The response should hold each line from the entries below where "function" is found.

[Stored data]
---

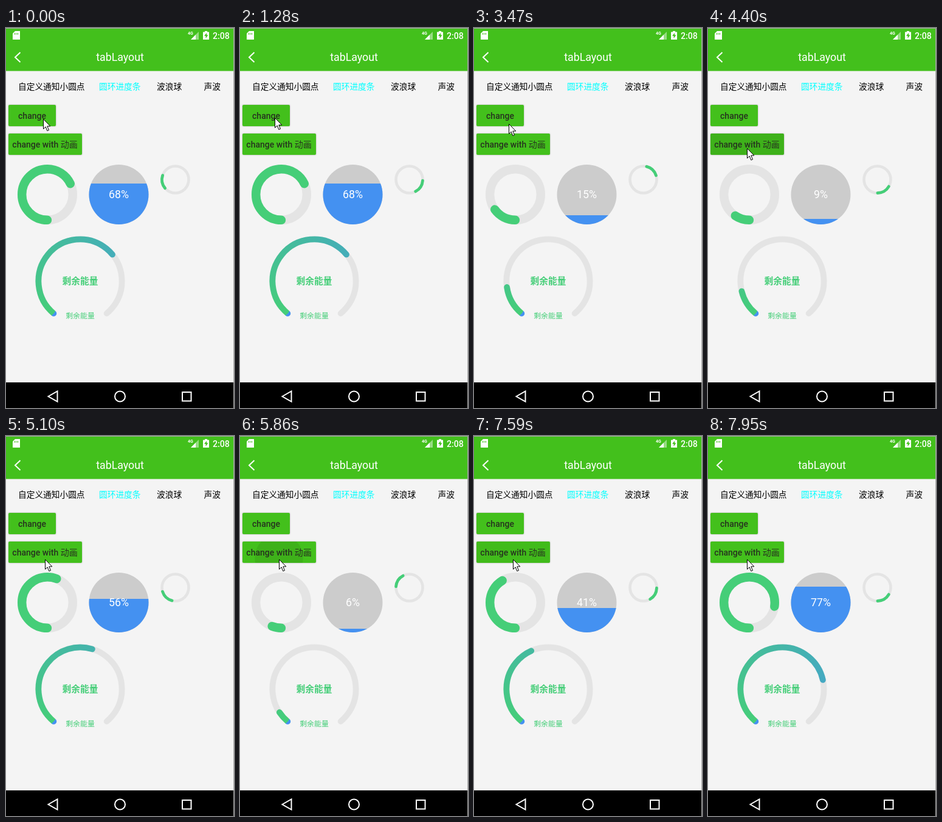
Animation, 375 px wide and 623 px high, one loop 8000 ms. Source, as an HTML page with a canvas:

```html
<!DOCTYPE html>
<html lang="zh">
<head>
<meta charset="utf-8">
<title>tabLayout</title>
<style>
  html, body { margin: 0; width: 100%; height: 100%; overflow: hidden; background: #f4f4f4; }
  canvas, svg { position: absolute; left: 0; top: 0; width: 375px; height: 623px; }
  text { font-family: Roboto, "Noto Sans CJK SC", "Noto Sans CJK", sans-serif; }
  .mid { text-anchor: middle; }
  .tab { font-size: 13.7px; }
  .btn { font-size: 14px; font-weight: 500; fill: #26331f; }
  .card { fill: #43c01c; filter: drop-shadow(0 .5px 1px rgba(0, 0, 0, .3)); }
  .line { fill: none; stroke: #fff; stroke-width: 2; }
</style>
</head>
<body>
<canvas id="dials" width="375" height="623"></canvas>
<svg viewBox="0 0 375 623">
  <defs>
    <clipPath id="ball"><circle cx="185.5" cy="273" r="49"/></clipPath>
    <clipPath id="face"><rect x="4" y="173" width="121" height="35" rx="2"/></clipPath>
  </defs>

  <rect width="375" height="70.5" fill="#43c01c"/>
  <path d="M15 5h8v14H11V9z" fill="#fff"/>
  <path d="M14.5 8v3M17 8v3M19.5 8v3" stroke="#43c01c"/>
  <text x="299" y="11" font-size="7" font-weight="700" fill="#fff">4G</text>
  <path d="M317 6v13h-13z" fill="#fff" opacity=".45"/>
  <path d="M312 11v8h-8z" fill="#fff"/>
  <path d="M327 5h4v1.5h3V19h-10V6.5h3z" fill="#fff"/>
  <path d="M330 8l-4 5h2.5v4l4-5.5H330z" fill="#43c01c"/>
  <text x="340" y="18" font-size="14" font-weight="500" fill="#fff">2:08</text>
  <path class="line" d="M23.5 40l-8.5 8 8.5 8"/>
  <text class="mid" x="187.5" y="54" font-size="17.8" fill="#fff">tabLayout</text>

  <text class="tab" x="20" y="101">自定义通知小圆点</text>
  <text class="tab" x="153" y="101" fill="#0ff">圆环进度条</text>
  <text class="tab" x="248" y="101">波浪球</text>
  <text class="tab" x="325.5" y="101">声波</text>

  <rect class="card" x="4" y="126" width="78" height="35" rx="2"/>
  <text class="btn mid" x="43" y="149">change</text>
  <rect class="card" x="4" y="173" width="121" height="35" rx="2"/>
  <circle id="ripple" cx="64" cy="200" clip-path="url(#face)"/>
  <text class="btn mid" x="64" y="196">change with 动画</text>

  <g clip-path="url(#ball)">
    <rect x="136" y="224" width="99" height="98" fill="#ccc"/>
    <rect id="water" x="136" width="99" height="98" fill="#4491f1"/>
  </g>
  <text id="percent" class="mid" x="185.5" y="279" font-size="17.8" fill="#fff"></text>

  <g class="mid" fill="#45ce78">
    <text x="122" y="420" font-size="14.7" font-weight="700">剩余能量</text>
    <text x="122" y="476" font-size="11.9">剩余能量</text>
  </g>

  <rect y="581" width="375" height="42"/>
  <g class="line">
    <path d="M69.500 604l15-8.500v17z"/>
    <circle cx="187.500" cy="604" r="8.500"/>
    <rect x="290" y="597" width="14.500" height="14.500"/>
  </g>
  <path d="M0 .5h374.500v623" fill="none" stroke="#aaa"/>
  <path id="cursor" d="M.5.5v16l3.700-3.500 2.600 6.500 2.700-1.100-2.700-6.400h5z" fill="#fff" stroke="#000"/>
</svg>
<script>
const LOOP = 8000;
const GREEN = '#45ce78', BLUE = '#4491f1', TRACK = '#e4e4e4';
const HOLD = 120, RATE = .1;   // wait after a restart (ms), then climb (percent per ms)

// Each click: time, ring start, gauge start, end value
const clicks = [[0, 68, 68, 68], [1950, 13, 13, 13], [2250, 27, 27, 27], [2900, 15, 15, 15],
  [4370, 9.4, 13, 56], [5830, 6, 6, 24], [7150, 9.4, 9.4, 82]];
const presses = [4270, 5800, 7060];
const moves = [[300, -4, -2], [1700, 0, 10], [3500, 7, 40], [4600, 0, 5]];   // time, dx, dy
const spin = [[0, 169], [1280, 393], [2550, 567], [4400, 780], [5860, 933], [7180, 1077], [LOOP, 1144]];

const $ = id => document.getElementById(id);
const ctx = $('dials').getContext('2d');
const rad = deg => deg * Math.PI / 180;
const clamp = x => Math.min(1, Math.max(0, x));

function spinAngle(t) {
  const i = spin.findIndex(key => key[0] > t);
  const [t0, a] = spin[i - 1], [t1, b] = spin[i];
  return a + (b - a) * (t - t0) / (t1 - t0);
}

function arc(x, y, r, width, from, sweep, color) {
  ctx.beginPath();
  ctx.arc(x, y, r, rad(from), rad(from + sweep));
  ctx.lineWidth = width;
  ctx.strokeStyle = color;
  ctx.stroke();
}

function drawRipple(t) {
  const age = t - (presses.findLast(p => p <= t) ?? -LOOP);
  $('ripple').setAttribute('r', age * .65);
  $('ripple').setAttribute('opacity', .08 * clamp((600 - age) / 200));
}

function drawCursor(t) {
  let x = 61, y = 149;
  for (const [start, dx, dy] of moves) {
    const k = clamp((t - start) / 400);
    x += dx * k;
    y += dy * k;
  }
  $('cursor').setAttribute('transform', `translate(${x} ${y})`);
}

const fade = ctx.createConicGradient(rad(129.5), 122, 415);
fade.addColorStop(0, GREEN);
fade.addColorStop(1, BLUE);
ctx.lineCap = 'round';

function draw(t) {
  const [time, ring, gauge, end] = clicks.findLast(c => c[0] <= t);
  const climb = Math.max(0, t - time - HOLD) * RATE;
  const level = Math.min(end, ring + climb);
  const energy = Math.min(end, gauge + climb);
  const percent = Math.floor(level);
  ctx.clearRect(0, 0, 375, 623);

  arc(68, 273, 41.8, 14.4, 0, 360, TRACK);
  arc(68, 273, 41.8, 14.4, 90, level * 3.6, GREEN);

  arc(278.5, 248.5, 22, 4.6, 0, 360, TRACK);
  arc(278.5, 248.5, 22, 4.8, spinAngle(t) - 29, 58, GREEN);

  arc(122, 415, 68.6, 9.8, 129.5, 281, TRACK);
  arc(122, 415, 68.6, 9.8, 129.5, energy * 2.81, fade);

  $('water').setAttribute('y', Math.round(322 - percent * .98));
  $('percent').textContent = percent + '%';
  drawRipple(t);
  drawCursor(t);
}

function tick() {
  draw(performance.now() % LOOP);
  requestAnimationFrame(tick);
}
tick();
</script>
</body>
</html>
```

---

* _Task answer_:
function spinAngle(t) {
function arc(x, y, r, width, from, sweep, color) {
function drawRipple(t) {
function drawCursor(t) {
function draw(t) {
function tick() {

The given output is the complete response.